I’m old enough (and cynical enough) to know that’s not going to be the case for everyone, and so I write this for those who are alone this holiday, who are estranged from friends and family, and those who have lost someone and are grieving. In the last year you may have had your dreams dashed or your soul crushed. Those kinds of experiences in life can make the holidays seem miserable. Between Norman Rockwell and modern advertising, we have a very specific mental image of what having a happy Thanksgiving means, and our reality doesn’t always line up with our expectations.
The first Thanksgiving wasn’t celebrated during a time of ease and comfort.
In the 1600s a tiny (seriously—smaller than our two itty-bitty rural communities combined) group of people with a single purpose (to worship their God as they saw fit, which wasn’t in accordance with the government-sanctioned religion of their time) determined to take a life-or-death journey from Europe to the New World.
For us it’s the equivalent of moving to Mars in hopes of being able to go to your church of choice. They had no idea what to expect. More than 80 percent of them died during that first year. Nothing was easy, nothing was comfortable, and yet they chose to be thankful.
If our ancestors had much to be thankful for, we have much, much more.
We can be grateful for others, grateful for public services, grateful for belonging to a collective whole that works together for the good of all.
I think that’s where our ancestors started, and look what they accomplished from that place of gratitude! I believe we can go so much farther from here.

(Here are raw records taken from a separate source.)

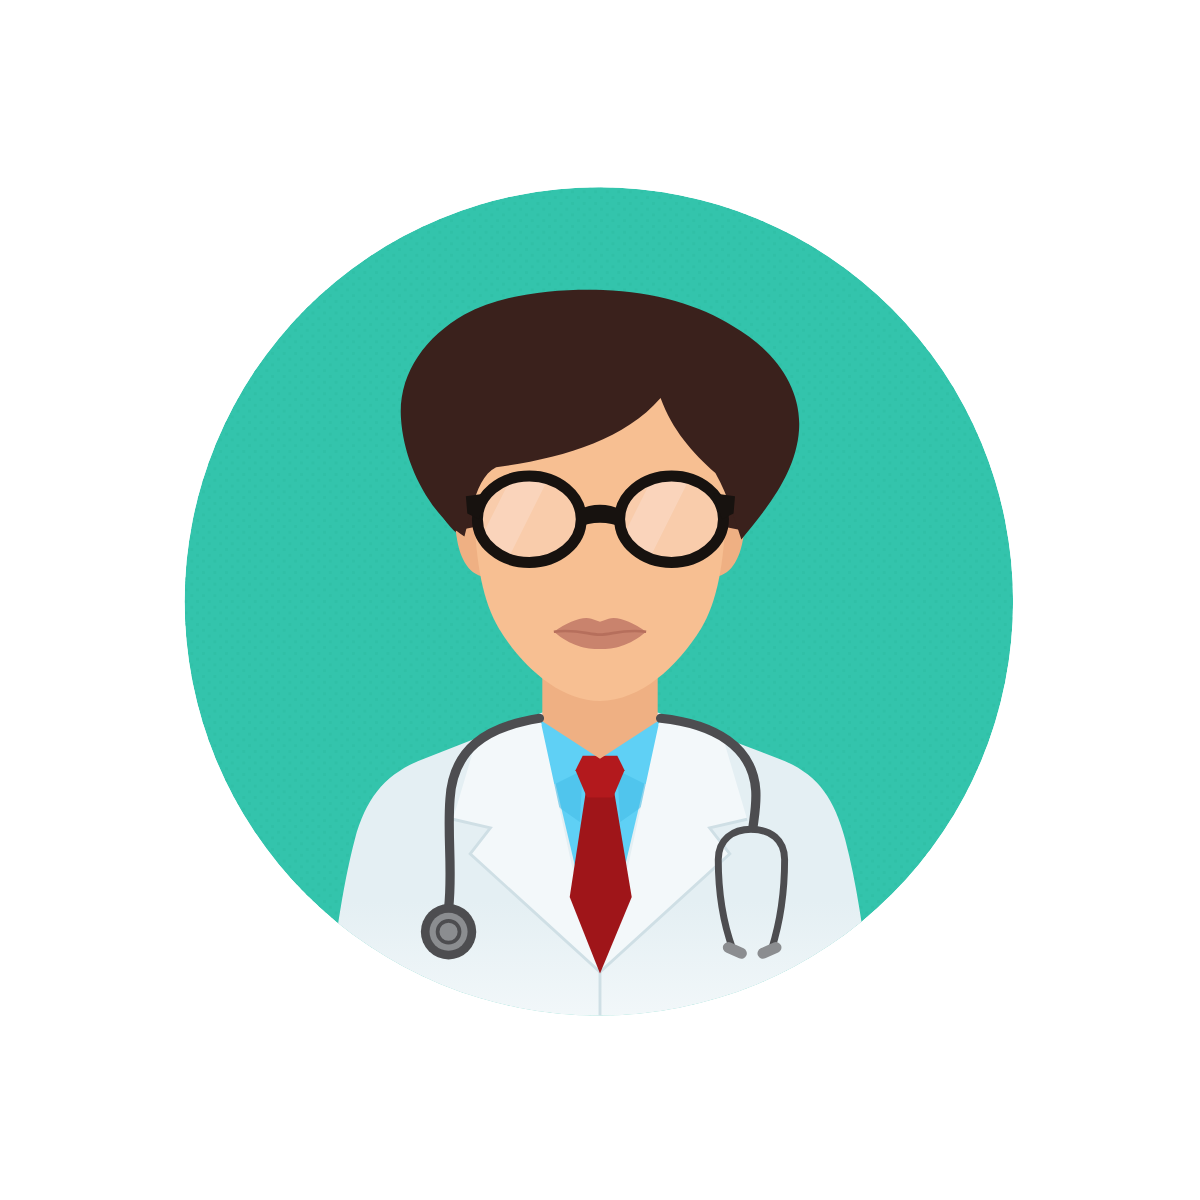
<!DOCTYPE html>
<html lang="en">
<head>
<meta charset="utf-8">
<title>Doctor avatar</title>
<style>
:root{
  --page:#ffffff; --teal:#33c4ac; --teal-dot:#2dbca2;
  --hair:#3a211c; --skin:#f7bf92; --skin-shade:#efb083; --lip:#c9836d; --lip-dark:#b66f5c;
  --coat:#e4eff3; --coat-low:#f3f8fa; --lapel:#f3f8fa; --lapel-edge:#cfdfe5;
  --shirt:#5fd0f5; --shirt-shade:#43bbe6; --tie:#9f1519; --tie-knot:#b3191d;
  --tube:#4d4d50; --metal:#8b8d90; --frame:#17120f; --lens:#fbd9c3;
}
html,body{margin:0;background:var(--page);overflow:hidden}
.avatar{display:block;width:1200px;height:1200px}
.tube{fill:none;stroke:var(--tube);stroke-width:3.2;stroke-linecap:round}
.frame{fill:none;stroke:var(--frame);stroke-width:3.8}
</style>
</head>
<body>
<svg class="avatar" viewBox="0 0 416 416" role="img" aria-label="Flat avatar of a doctor with glasses, white coat, red tie and stethoscope">
  <defs>
    <clipPath id="badge-clip"><circle cx="207.6" cy="208.5" r="143.6"/></clipPath>
    <clipPath id="lens-clip"><ellipse cx="183.5" cy="180" rx="17" ry="14.4"/><ellipse cx="232.8" cy="180" rx="17" ry="14.4"/></clipPath>
    <pattern id="fine-dots" width="4" height="4" patternUnits="userSpaceOnUse"><rect width="1" height="1" fill="var(--teal-dot)"/><rect x="2" y="2" width="1" height="1" fill="var(--teal-dot)"/></pattern>
    <linearGradient id="coat-fill" x1="0" y1="0" x2="0" y2="1"><stop offset="0" stop-color="var(--coat)"/><stop offset=".6" stop-color="var(--coat)"/><stop offset="1" stop-color="var(--coat-low)"/></linearGradient>
  </defs>

  <g clip-path="url(#badge-clip)">
    <g id="badge">
      <circle cx="207.6" cy="208.5" r="143.6" fill="var(--teal)"/>
      <circle cx="207.6" cy="208.5" r="143.6" fill="url(#fine-dots)" opacity=".55"/>
    </g>

    <g id="coat">
      <path d="M112 356 C116 330 118 310 123 291 C127 276 134 268 147 263 L188 247 H228 L270 263 C283 268 289 276 293 291 C298 310 300 330 304 356Z" fill="url(#coat-fill)"/>
    </g>

    <g id="shirt-and-tie">
      <path d="M187 248 L208 337 L229 248Z" fill="var(--shirt)"/>
      <path d="M187 251 L208 262 L229 251 L226 273 L208 264 L190 273Z" fill="var(--shirt)"/>
      <path d="M190 273 L202 267 L201 285 L194 280Z M226 273 L214 267 L215 285 L222 280Z" fill="var(--shirt-shade)" opacity=".55"/>
    </g>

    <g id="lapels">
      <path d="M187 248 L165 257 L157 284 L170 287 L163 296 L208 337 L198 299Z" fill="var(--lapel)"/>
      <path d="M229 248 L251 257 L259 284 L246 287 L253 296 L208 337 L218 299Z" fill="var(--lapel)"/>
      <path d="M157 284 L170 287 L163 296 L208 337 L253 296 L246 287 L259 284" fill="none" stroke="var(--lapel-edge)" stroke-width="1"/>
      <path d="M208 337 V352" stroke="var(--lapel-edge)" stroke-width="1"/>
    </g>

    <g id="tie">
      <path d="M203 275 H213 L219 311 L208 337.500 L197.500 311Z" fill="var(--tie)"/>
      <path d="M202 262 H214 L216.500 267 L212.500 276.500 H203.500 L199.500 267Z" fill="var(--tie-knot)"/>
    </g>

    <g id="neck">
      <path d="M188 226 H228 V250 L208 263 L188 250Z" fill="var(--skin-shade)"/>
    </g>
  </g>

  <g id="head">
    <path d="M145 158 C149 174 154 182 161 187 H256 C260 183 265 175 270 158Z" fill="var(--hair)"/>
    <path d="M158 184 C159 193 162 199 168 200 V182Z M258 184 C257 193 254 199 248 200 V182Z" fill="var(--skin-shade)"/>
    <path d="M164 158 C164 190 166 206 173 218 C181 231 194 243 208 243 C222 243 235 231 243 218 C250 206 252 190 252 158 L231 134Z" fill="var(--skin)"/>
    <path d="M139 145 C138 130 147 117 161 109 C174 102 192 100 209 100.500 C227 101 243 106 254 113 C268 121 278 134 277 149 C276 164 266 176 257 187 C254 178 252 171 248 164 C240 157 233 149 229 138 C216 153 194 159 172 162 C166 165 164 174 161 186 C149 178 140 161 139 145Z" fill="var(--hair)"/>
    <path d="M192 219 C197 215.500 202 213.500 205 214.500 L208 215.500 L211 214.500 C214 213.500 219 215.500 224 219 C218 224 213 225 208 225 C203 225 198 224 192 219Z" fill="var(--lip)"/>
    <path d="M192 219 C200 218 204 220 208 220 C212 220 216 218 224 219" fill="none" stroke="var(--lip-dark)" stroke-width=".9"/>
  </g>

  <g id="glasses">
    <g clip-path="url(#lens-clip)">
      <rect x="160" y="160" width="96" height="40" fill="var(--lens)" opacity=".5"/>
      <path d="M179 162 H192 L174 198 H161Z M228 162 H241 L223 198 H210Z" fill="var(--lens)" opacity=".65"/>
    </g>
    <ellipse class="frame" cx="183.500" cy="180" rx="18" ry="15"/>
    <ellipse class="frame" cx="232.800" cy="180" rx="18" ry="15"/>
    <path d="M200 177 Q208 173 216 177 V183 Q208 179.500 200 183Z" fill="var(--frame)"/>
    <path d="M161.500 172 L169 171 L166 180 L162 178Z M254.800 172 L247.300 171 L250.300 180 L254.300 178Z" fill="var(--frame)"/>
  </g>

  <g id="stethoscope">
    <path class="tube" d="M187 249 C168 252 157 260 156 277 C155 290 157 302 155.500 315"/>
    <path class="tube" d="M229 249 C248 251 261 259 262 274 C262.300 279 261.500 283 261 287"/>
    <circle cx="155.500" cy="323" r="9.600" fill="var(--tube)"/>
    <circle cx="155.500" cy="323" r="6.600" fill="var(--metal)"/>
    <circle cx="155.500" cy="323" r="3.800" fill="var(--metal)" stroke="var(--tube)" stroke-width="1.300"/>
    <path d="M254 329 C250 318 249 308 249 298 C249 291 254 287.500 260.500 287.500 C267 287.500 272 291 272 298 C272 308 271 318 267.500 329" fill="none" stroke="var(--tube)" stroke-width="2.400"/>
    <path d="M252.500 328.500 L257 330.500 M269 328.500 L264.500 330.500" stroke="var(--metal)" stroke-width="3.800" stroke-linecap="round"/>
  </g>
</svg>
</body>
</html>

Don’t give up on each other. We can be thankful because we have hope and we can have hope because we are thankful.
Happy Thanksgiving, everyone!